## Task instructions
Copy out each line of the data below in which the string "BLUE" appears.

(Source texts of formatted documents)
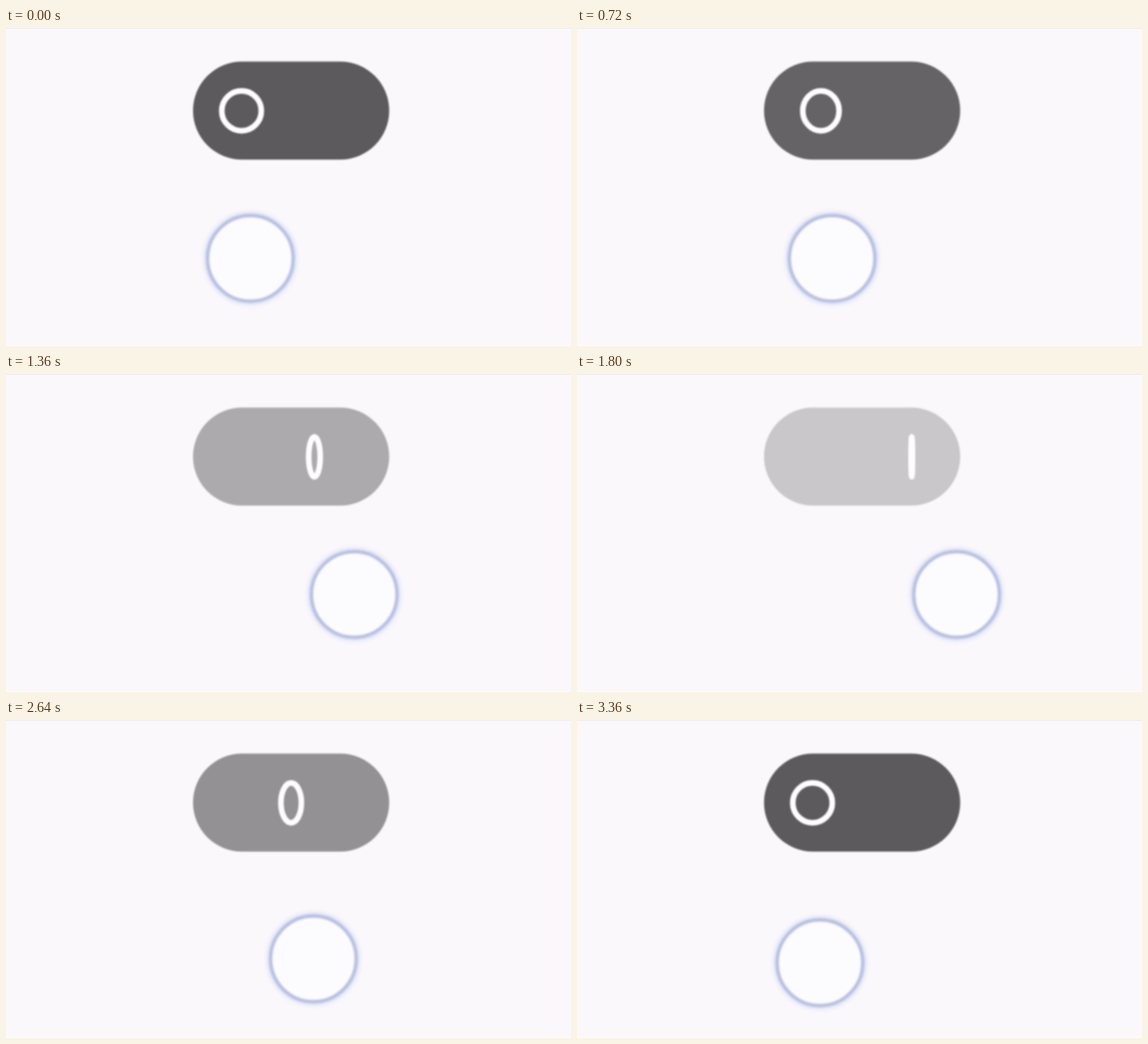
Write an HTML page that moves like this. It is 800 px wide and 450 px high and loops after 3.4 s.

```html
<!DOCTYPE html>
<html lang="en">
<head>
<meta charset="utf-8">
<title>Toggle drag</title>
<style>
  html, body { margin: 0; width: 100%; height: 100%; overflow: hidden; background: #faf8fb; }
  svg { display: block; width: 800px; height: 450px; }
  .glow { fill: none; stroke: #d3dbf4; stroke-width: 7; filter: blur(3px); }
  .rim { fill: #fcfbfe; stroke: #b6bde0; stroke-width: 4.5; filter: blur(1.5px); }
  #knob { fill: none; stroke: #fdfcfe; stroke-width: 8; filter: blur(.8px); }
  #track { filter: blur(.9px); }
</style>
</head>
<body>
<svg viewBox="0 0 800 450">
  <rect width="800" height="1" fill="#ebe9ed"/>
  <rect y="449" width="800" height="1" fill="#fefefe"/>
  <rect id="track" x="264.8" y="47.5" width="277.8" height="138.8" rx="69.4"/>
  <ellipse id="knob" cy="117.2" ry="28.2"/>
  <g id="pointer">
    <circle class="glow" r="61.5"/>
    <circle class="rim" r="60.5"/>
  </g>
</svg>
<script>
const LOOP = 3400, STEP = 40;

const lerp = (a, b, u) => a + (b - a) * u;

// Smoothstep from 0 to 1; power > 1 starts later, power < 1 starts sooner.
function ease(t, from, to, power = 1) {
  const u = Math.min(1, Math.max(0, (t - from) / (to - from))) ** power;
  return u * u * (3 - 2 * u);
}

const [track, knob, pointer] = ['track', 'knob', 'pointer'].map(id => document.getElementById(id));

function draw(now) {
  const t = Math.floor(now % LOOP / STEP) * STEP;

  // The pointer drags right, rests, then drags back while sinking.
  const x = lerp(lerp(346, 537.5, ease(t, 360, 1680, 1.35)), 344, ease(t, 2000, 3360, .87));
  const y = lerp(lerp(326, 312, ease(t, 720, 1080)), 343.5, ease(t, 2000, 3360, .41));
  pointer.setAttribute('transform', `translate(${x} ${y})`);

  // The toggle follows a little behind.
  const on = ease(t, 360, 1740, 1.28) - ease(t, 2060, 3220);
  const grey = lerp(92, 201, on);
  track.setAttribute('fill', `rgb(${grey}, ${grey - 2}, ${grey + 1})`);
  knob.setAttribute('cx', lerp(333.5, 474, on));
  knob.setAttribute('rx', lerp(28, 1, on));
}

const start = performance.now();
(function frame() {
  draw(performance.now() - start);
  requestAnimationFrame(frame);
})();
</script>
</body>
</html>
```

---

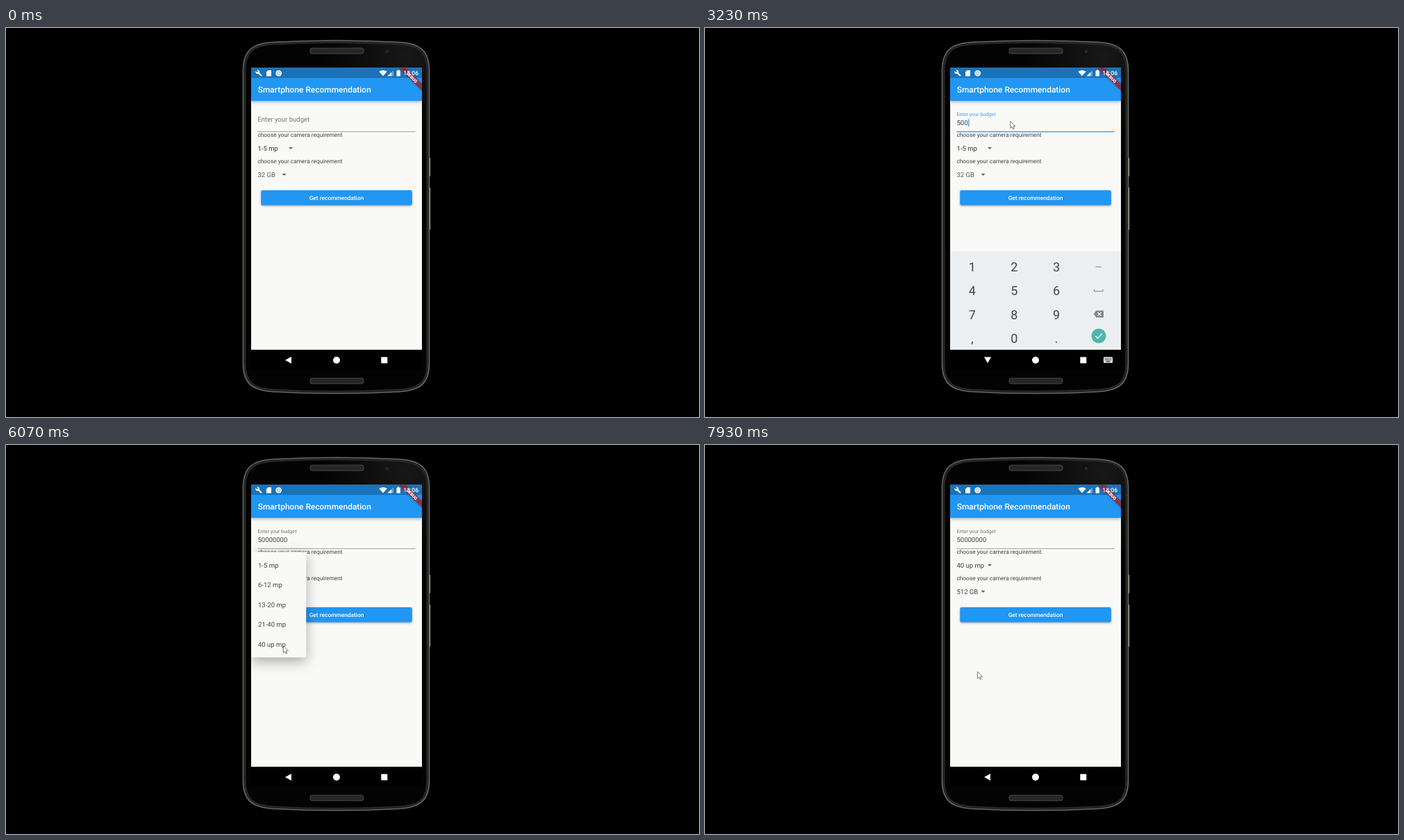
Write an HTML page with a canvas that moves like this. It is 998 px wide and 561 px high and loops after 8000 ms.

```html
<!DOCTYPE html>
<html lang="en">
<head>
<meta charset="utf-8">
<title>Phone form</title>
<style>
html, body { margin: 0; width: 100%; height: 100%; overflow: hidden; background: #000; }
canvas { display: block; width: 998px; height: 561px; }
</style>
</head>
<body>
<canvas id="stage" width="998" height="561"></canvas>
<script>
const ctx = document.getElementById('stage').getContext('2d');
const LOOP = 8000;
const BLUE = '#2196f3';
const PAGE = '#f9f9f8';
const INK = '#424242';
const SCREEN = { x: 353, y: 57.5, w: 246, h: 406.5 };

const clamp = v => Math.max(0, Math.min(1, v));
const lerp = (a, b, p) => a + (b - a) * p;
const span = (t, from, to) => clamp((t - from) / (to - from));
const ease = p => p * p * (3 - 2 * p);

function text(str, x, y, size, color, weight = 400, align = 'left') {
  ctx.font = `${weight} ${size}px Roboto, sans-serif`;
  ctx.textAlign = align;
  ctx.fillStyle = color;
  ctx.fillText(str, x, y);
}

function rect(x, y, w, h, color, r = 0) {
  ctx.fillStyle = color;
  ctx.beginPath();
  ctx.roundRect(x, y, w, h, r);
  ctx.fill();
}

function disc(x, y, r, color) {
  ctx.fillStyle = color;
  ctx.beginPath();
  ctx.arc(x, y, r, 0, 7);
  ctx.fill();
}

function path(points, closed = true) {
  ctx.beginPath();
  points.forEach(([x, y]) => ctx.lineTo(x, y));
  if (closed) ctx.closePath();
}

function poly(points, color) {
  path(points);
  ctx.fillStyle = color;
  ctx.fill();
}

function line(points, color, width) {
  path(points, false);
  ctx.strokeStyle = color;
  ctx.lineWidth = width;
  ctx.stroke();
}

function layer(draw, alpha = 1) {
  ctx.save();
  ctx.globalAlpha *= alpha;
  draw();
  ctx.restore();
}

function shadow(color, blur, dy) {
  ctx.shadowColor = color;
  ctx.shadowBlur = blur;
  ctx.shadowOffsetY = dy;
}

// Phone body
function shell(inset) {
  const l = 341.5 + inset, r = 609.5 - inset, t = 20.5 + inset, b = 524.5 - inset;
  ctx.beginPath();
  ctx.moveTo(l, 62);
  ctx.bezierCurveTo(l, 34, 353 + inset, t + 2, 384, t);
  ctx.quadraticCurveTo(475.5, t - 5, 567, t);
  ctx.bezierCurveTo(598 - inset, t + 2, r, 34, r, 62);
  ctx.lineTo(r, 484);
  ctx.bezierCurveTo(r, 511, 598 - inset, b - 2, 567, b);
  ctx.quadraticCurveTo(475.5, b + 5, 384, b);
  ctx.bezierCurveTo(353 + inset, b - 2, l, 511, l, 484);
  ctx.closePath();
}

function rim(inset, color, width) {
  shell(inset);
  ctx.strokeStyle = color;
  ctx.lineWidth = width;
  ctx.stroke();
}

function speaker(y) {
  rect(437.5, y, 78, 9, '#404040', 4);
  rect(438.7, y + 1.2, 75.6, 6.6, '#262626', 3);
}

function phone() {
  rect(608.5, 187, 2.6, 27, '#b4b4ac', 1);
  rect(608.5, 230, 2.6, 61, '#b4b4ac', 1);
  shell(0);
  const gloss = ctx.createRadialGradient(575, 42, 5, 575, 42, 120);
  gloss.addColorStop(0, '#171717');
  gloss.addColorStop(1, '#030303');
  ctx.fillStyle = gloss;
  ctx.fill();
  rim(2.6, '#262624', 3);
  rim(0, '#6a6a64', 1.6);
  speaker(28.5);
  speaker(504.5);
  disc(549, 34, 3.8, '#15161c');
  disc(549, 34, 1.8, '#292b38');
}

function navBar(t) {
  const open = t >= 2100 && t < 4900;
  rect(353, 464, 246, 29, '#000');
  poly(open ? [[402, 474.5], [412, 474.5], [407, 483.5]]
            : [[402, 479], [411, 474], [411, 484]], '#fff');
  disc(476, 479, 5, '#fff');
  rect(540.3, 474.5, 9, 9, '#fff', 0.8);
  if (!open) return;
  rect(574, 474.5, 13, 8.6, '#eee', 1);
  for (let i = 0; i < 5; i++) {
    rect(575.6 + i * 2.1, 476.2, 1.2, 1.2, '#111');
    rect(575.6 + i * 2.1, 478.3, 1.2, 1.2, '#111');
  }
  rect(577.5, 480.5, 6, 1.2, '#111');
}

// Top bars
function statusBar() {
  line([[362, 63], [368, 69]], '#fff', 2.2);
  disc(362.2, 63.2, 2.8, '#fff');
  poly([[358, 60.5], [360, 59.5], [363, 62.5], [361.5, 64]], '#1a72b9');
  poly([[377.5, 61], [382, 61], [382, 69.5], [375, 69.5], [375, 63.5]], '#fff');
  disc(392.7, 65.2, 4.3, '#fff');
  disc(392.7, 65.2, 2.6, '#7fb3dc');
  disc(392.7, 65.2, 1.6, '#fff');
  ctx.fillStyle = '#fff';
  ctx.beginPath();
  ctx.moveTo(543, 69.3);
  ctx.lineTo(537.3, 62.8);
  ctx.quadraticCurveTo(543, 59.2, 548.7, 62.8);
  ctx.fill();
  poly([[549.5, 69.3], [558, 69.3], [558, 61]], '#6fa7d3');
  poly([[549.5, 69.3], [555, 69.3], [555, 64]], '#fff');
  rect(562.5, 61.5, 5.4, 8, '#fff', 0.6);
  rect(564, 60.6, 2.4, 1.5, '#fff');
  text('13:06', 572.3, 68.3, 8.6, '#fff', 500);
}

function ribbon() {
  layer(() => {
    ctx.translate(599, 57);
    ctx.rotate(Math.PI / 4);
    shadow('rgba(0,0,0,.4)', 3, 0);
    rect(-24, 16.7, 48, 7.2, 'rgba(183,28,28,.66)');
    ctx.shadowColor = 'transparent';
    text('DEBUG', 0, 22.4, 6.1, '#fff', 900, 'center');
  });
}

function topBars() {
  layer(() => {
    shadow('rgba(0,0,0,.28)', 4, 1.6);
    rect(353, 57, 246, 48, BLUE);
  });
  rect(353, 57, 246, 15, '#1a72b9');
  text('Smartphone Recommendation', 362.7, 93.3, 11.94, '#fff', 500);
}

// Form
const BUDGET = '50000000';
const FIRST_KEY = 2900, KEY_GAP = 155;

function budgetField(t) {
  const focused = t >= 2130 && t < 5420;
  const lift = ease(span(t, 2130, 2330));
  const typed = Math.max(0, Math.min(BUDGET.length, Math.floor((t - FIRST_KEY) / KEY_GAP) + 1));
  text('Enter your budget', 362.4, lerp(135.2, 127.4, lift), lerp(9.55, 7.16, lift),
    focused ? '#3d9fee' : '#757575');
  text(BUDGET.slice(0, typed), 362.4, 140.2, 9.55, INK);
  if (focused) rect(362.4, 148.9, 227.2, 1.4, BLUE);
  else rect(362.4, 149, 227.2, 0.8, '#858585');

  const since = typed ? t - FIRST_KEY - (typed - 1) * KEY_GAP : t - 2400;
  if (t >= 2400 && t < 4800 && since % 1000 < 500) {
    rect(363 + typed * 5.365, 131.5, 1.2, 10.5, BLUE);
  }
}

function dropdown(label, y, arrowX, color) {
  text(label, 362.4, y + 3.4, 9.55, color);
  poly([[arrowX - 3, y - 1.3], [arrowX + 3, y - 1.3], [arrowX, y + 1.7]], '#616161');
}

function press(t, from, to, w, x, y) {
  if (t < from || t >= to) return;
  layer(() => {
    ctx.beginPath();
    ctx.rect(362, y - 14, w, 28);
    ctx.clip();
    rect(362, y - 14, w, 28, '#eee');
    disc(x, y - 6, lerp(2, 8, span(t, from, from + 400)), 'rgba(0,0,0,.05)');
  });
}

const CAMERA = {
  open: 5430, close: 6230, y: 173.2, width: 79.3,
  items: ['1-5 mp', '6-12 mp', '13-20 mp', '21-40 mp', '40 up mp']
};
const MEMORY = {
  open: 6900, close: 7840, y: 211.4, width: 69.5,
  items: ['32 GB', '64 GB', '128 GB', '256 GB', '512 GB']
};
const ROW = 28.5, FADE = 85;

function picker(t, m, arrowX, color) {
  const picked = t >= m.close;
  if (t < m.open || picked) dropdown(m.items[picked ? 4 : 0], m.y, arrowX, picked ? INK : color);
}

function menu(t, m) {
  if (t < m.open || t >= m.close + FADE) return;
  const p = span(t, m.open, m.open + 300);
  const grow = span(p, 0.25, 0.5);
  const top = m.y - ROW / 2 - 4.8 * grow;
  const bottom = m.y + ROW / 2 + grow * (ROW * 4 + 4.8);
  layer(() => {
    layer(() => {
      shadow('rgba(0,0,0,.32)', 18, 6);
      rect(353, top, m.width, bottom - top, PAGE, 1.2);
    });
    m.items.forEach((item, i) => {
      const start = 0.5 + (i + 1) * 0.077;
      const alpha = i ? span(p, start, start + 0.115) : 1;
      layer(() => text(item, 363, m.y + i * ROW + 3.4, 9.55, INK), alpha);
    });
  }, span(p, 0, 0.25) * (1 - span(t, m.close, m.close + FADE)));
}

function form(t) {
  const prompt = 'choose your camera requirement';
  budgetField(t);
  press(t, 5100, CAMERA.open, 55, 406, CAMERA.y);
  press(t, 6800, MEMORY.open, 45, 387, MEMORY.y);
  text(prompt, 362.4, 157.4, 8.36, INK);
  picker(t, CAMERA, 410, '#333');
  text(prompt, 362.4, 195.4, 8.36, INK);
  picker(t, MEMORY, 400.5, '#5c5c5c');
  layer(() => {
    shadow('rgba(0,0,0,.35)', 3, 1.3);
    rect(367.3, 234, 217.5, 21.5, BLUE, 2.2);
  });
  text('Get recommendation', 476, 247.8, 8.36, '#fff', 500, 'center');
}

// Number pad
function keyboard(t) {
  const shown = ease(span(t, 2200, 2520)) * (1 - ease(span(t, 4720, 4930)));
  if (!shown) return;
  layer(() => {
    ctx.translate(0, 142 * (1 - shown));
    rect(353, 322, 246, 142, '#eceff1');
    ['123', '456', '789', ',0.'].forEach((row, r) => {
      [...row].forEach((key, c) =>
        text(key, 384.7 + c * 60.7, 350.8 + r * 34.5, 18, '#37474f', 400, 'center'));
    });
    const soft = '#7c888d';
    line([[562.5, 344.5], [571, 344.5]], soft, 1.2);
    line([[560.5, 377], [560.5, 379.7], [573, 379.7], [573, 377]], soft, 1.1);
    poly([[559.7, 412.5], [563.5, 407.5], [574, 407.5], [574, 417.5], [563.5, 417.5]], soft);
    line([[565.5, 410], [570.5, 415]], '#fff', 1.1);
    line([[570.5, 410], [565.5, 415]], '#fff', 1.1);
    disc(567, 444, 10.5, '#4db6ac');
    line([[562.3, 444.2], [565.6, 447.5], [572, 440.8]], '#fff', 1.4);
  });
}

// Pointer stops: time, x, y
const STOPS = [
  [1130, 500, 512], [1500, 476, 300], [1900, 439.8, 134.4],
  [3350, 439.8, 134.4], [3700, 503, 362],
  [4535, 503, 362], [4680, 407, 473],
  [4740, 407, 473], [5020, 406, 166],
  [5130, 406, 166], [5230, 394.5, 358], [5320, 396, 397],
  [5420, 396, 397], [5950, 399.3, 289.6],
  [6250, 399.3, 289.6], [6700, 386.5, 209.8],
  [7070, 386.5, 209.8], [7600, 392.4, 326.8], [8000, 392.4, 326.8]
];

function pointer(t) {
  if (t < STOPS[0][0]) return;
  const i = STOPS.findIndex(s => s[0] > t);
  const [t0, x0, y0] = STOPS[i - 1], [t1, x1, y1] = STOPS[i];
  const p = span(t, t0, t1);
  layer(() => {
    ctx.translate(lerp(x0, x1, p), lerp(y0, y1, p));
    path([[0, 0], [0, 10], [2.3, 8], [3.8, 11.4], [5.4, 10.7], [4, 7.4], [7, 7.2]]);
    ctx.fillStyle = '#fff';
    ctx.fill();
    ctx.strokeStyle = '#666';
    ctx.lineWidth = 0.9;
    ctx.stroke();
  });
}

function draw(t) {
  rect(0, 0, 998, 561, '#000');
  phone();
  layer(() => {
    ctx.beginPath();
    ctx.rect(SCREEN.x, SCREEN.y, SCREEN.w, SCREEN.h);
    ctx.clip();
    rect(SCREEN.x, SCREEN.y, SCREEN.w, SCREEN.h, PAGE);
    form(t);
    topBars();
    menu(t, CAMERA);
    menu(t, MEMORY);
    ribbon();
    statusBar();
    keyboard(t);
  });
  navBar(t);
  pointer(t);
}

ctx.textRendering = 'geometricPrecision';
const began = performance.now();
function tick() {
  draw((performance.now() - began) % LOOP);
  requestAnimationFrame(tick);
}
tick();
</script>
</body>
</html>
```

## Task output
const BLUE = '#2196f3';
    rect(353, 57, 246, 48, BLUE);
  if (focused) rect(362.4, 148.9, 227.2, 1.4, BLUE);
    rect(363 + typed * 5.365, 131.5, 1.2, 10.5, BLUE);
    rect(367.3, 234, 217.5, 21.5, BLUE, 2.2);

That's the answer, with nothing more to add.